This three week SAMSI mini-research program provided a venue for astronomers and astrostatisticians to share experience with statistical techniques and to help existing best practices spread amongst the community. Simultaneously, this SAMSI min-research program provided an opportunity for statisticians, mathematicians and computer scientists to interact much more closely with astronomers than is otherwise practical. We hope that the statisticians were able to help the astronomers in improving their current statistical tools, and also in developing new techniques geared towards analysis of exoplanet data.

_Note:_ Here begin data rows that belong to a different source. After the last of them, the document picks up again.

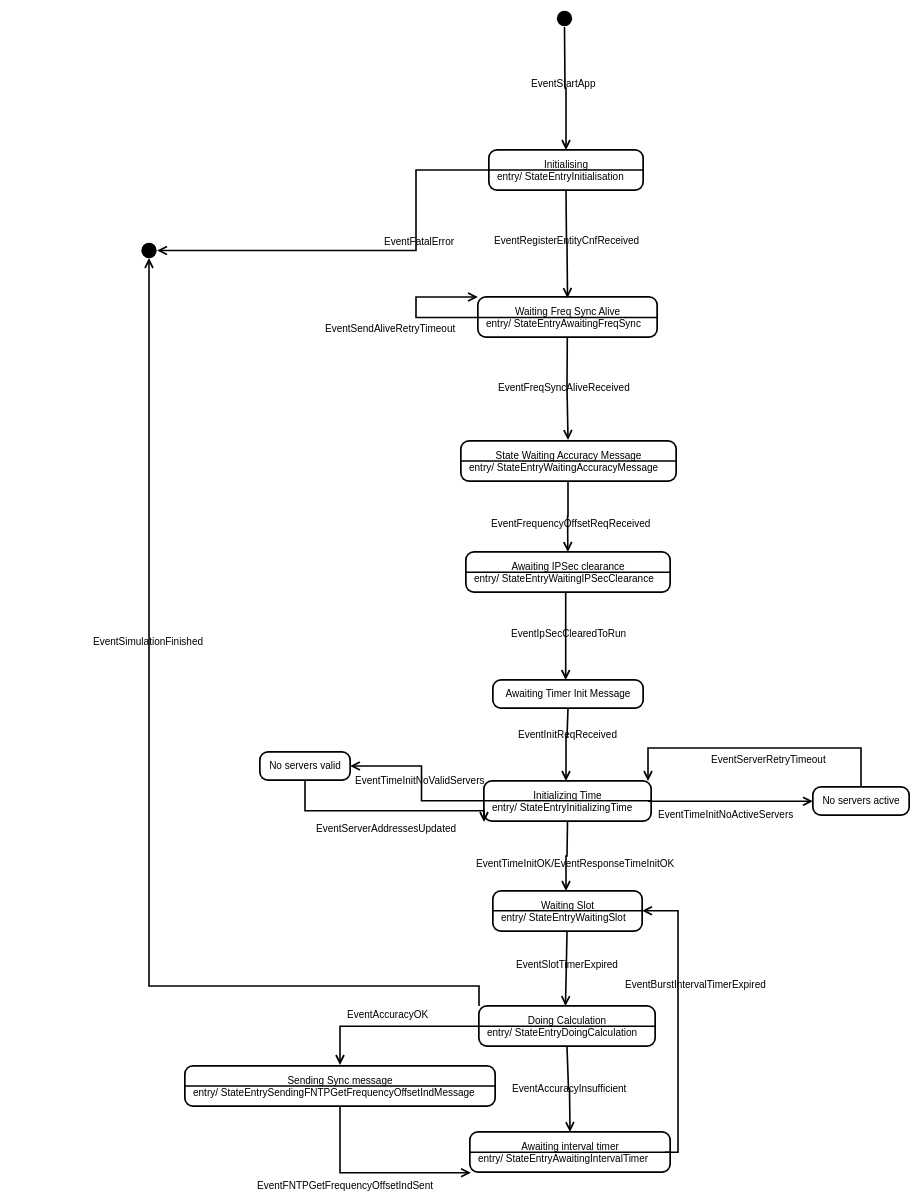
<!DOCTYPE html>
<html lang="en">
<head>
<meta charset="utf-8">
<title>Frequency sync state diagram</title>
<style>
:root { --ink: #000; --paper: #fff; --stroke: 1.7px; }
* { box-sizing: border-box; margin: 0; }
html, body { width: 920px; height: 1200px; overflow: hidden; background: var(--paper); }
.diagram {
  position: relative; width: 920px; height: 1200px; overflow: hidden;
  color: var(--ink); font: 10px/12px "Liberation Sans", Arial, sans-serif; white-space: nowrap;
}
.state {
  position: absolute; left: var(--x); top: var(--y); width: var(--w); height: 42px;
  display: flex; flex-direction: column; padding: 10px 9px 0;
  border-radius: 9px; background: var(--paper);
  box-shadow: inset 0 0 0 var(--stroke) var(--ink);
}
.state h2 { font: inherit; text-align: center; }
.state.simple { height: 30px; padding: 0; justify-content: center; }
.edges { position: absolute; left: 0; top: 0; }
.edges .line { fill: none; stroke: var(--ink); stroke-width: 1.6; }
.edges .divider { stroke: var(--ink); stroke-width: 1.6; }
.event { position: absolute; left: var(--x); top: var(--y); }
</style>
</head>
<body>
<main class="diagram">

  <section class="state" style="--x:488px;--y:149px;--w:156px"><h2>Initialising</h2><p>entry/ StateEntryInitialisation</p></section>
  <section class="state" style="--x:477px;--y:296px;--w:181px"><h2>Waiting Freq Sync Alive</h2><p>entry/ StateEntryAwaitingFreqSync</p></section>
  <section class="state" style="--x:460px;--y:440px;--w:217px"><h2>State Waiting Accuracy Message</h2><p>entry/ StateEntryWaitingAccuracyMessage</p></section>
  <section class="state" style="--x:465px;--y:551px;--w:206px"><h2>Awaiting IPSec clearance</h2><p>entry/ StateEntryWaitingIPSecClearance</p></section>
  <section class="state simple" style="--x:492px;--y:679px;--w:152px"><h2>Awaiting Timer Init Message</h2></section>
  <section class="state simple" style="--x:259px;--y:751px;--w:92px"><h2>No servers valid</h2></section>
  <section class="state" style="--x:483px;--y:780px;--w:169px"><h2>Initializing Time</h2><p>entry/ StateEntryInitializingTime</p></section>
  <section class="state simple" style="--x:812px;--y:786px;--w:98px"><h2>No servers active</h2></section>
  <section class="state" style="--x:492px;--y:890px;--w:151px"><h2>Waiting Slot</h2><p>entry/ StateEntryWaitingSlot</p></section>
  <section class="state" style="--x:478px;--y:1005px;--w:178px"><h2>Doing Calculation</h2><p>entry/ StateEntryDoingCalculation</p></section>
  <section class="state" style="--x:184px;--y:1065px;--w:312px"><h2>Sending Sync message</h2><p>entry/ StateEntrySendingFNTPGetFrequencyOffsetIndMessage</p></section>
  <section class="state" style="--x:469px;--y:1131px;--w:202px"><h2>Awaiting interval timer</h2><p>entry/ StateEntryAwaitingIntervalTimer</p></section>

  <svg class="edges" width="920" height="1200" viewBox="0 0 920 1200" aria-hidden="true">
    <defs>
      <marker id="arrow" markerUnits="userSpaceOnUse" markerWidth="12" markerHeight="12" refX="9" refY="6" orient="auto" overflow="visible">
        <path d="M1 2 9 6 1 10" fill="none" stroke="#000" stroke-width="1.7"/>
      </marker>
    </defs>

    <circle cx="564.5" cy="18.5" r="7.7"/>
    <circle cx="149" cy="250.5" r="7.7"/>

    <g class="divider">
      <line x1="489" y1="170" x2="643" y2="170"/>
      <line x1="478" y1="317.5" x2="657" y2="317.5"/>
      <line x1="461" y1="461" x2="676" y2="461"/>
      <line x1="466" y1="572.3" x2="670" y2="572.3"/>
      <line x1="484" y1="800.8" x2="652" y2="800.8"/>
      <line x1="493" y1="910.8" x2="642" y2="910.8"/>
      <line x1="479" y1="1026.2" x2="656" y2="1026.2"/>
      <line x1="185" y1="1086" x2="495" y2="1086"/>
      <line x1="470" y1="1152.2" x2="670" y2="1152.2"/>
    </g>

    <g class="line" marker-end="url(#arrow)">
      <polyline marker-end="url(#arrow)" points="564.5,27 565,88 566,88 566,148"/>
      <polyline marker-end="url(#arrow)" points="566,191 566.5,243 567,243 567.5,296"/>
      <polyline marker-end="url(#arrow)" points="567.3,338 567,388 568,438"/>
      <polyline marker-end="url(#arrow)" points="568,482 568,516 567.6,516 567.8,550"/>
      <polyline marker-end="url(#arrow)" points="565.7,593 565.7,678"/>
      <polyline marker-end="url(#arrow)" points="568,708 567,737 566,737 566,779"/>
      <polyline marker-end="url(#arrow)" points="567.5,822 567,856 566,856 566,889"/>
      <polyline marker-end="url(#arrow)" points="567,932 566.3,968 565.5,1004"/>
      <polyline marker-end="url(#arrow)" points="567,1047 568.5,1089 569.5,1089 570,1130"/>
      <polyline marker-end="url(#arrow)" points="489,170 416,170 416,250.5 159,250.5"/>
      <polyline marker-end="url(#arrow)" points="478,317.5 416,317.5 416,297 476,297"/>
      <polyline marker-end="url(#arrow)" points="479,1006 479,986 149,986 149,260"/>
      <polyline marker-end="url(#arrow)" points="484,800.8 421.5,800.8 421.5,766 352,766"/>
      <polyline marker-end="url(#arrow)" points="305,780 305,810.8 484,810.8 484,820"/>
      <polyline marker-end="url(#arrow)" points="648,801.3 811,801.3"/>
      <polyline marker-end="url(#arrow)" points="861,787 861,748 648,748 648,779"/>
      <polyline marker-end="url(#arrow)" points="665,1152.2 678,1152.2 678,910.8 644,910.8"/>
      <polyline marker-end="url(#arrow)" points="479,1026.2 340,1026.2 340,1063"/>
      <polyline marker-end="url(#arrow)" points="340,1107 340,1172.8 469,1172.8"/>
    </g>
  </svg>

  <span class="event" style="--x:531px;--y:78px">EventStartApp</span>
  <span class="event" style="--x:384px;--y:236px">EventFatalError</span>
  <span class="event" style="--x:494px;--y:235px">EventRegisterEntityCnfReceived</span>
  <span class="event" style="--x:325px;--y:323px">EventSendAliveRetryTimeout</span>
  <span class="event" style="--x:498px;--y:382px">EventFreqSyncAliveReceived</span>
  <span class="event" style="--x:491px;--y:518px">EventFrequencyOffsetReqReceived</span>
  <span class="event" style="--x:511px;--y:628px">EventIpSecClearedToRun</span>
  <span class="event" style="--x:93px;--y:636px">EventSimulationFinished</span>
  <span class="event" style="--x:518px;--y:729px">EventInitReqReceived</span>
  <span class="event" style="--x:355px;--y:775px">EventTimeInitNoValidServers</span>
  <span class="event" style="--x:316px;--y:823px">EventServerAddressesUpdated</span>
  <span class="event" style="--x:711px;--y:754px">EventServerRetryTimeout</span>
  <span class="event" style="--x:658px;--y:809px">EventTimeInitNoActiveServers</span>
  <span class="event" style="--x:476px;--y:858px">EventTimeInitOK/EventResponseTimeInitOK</span>
  <span class="event" style="--x:516px;--y:959px">EventSlotTimerExpired</span>
  <span class="event" style="--x:625px;--y:979px">EventBurstIntervalTimerExpired</span>
  <span class="event" style="--x:347px;--y:1009px">EventAccuracyOK</span>
  <span class="event" style="--x:512px;--y:1083px">EventAccuracyInsufficient</span>
  <span class="event" style="--x:257px;--y:1180px">EventFNTPGetFrequencyOffsetIndSent</span>
</main>
</body>
</html>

In October 2012, data from the first three years of observations will be public. Future data become public immediately upon processing. Since there will no longer be proprietary data, members of Kepler working groups (who have experience working with Kepler data) will be free to discuss all data with all participants. This will make it easier for the broader community of astrophysicists and statisticians to contribute to the analysis of this revolutionary data set. All data from the nominal mission (first 3.5 years of spacecraft operations) will be available for study by all participants prior to the proposed workshop, making it the perfect time for detailed statistical analyses.
The first day (Monday, June 10, 2013) consisted of invited talks, designed to help participants understand the nature of Kepler data, and to provide an introduction to relevant statistical methods.
On the second day (Tuesday, June 11, 2013), participants organized themselves into three working groups, for intensive research collaboration among astronomers and statisticians. During subsequent days, most of the participant’s time was devoted to collaborative research.
On the final day (Friday, June 28, 2013), program participants presented their results, as well as plans for continued collaboration beyond the SAMSI mini-research program.
Proposed Working Groups
- Object detection and validation (e.g., searching the Kepler data for planets, moons, binary stars and/or other interesting astrophysical objects in the presence of measurement noise, instrumental systematics and other astrophysical signals; model comparison to establish that signals are due to planets rather than an astrophysical false positive),
- Characterizing exoplanets and/or binary stars (e.g., efficient posterior sampling for measuring masses, orbits and their uncertainties using transit timing variations; Bayesian model comparison to quantify evidence for non-transiting planets),
- Population statistics (e.g., making inferences about the distribution of extrasolar planets along with their physical and orbital properties; likelihood-free methods and approximate Bayesian computing for population analyses with many model parameters).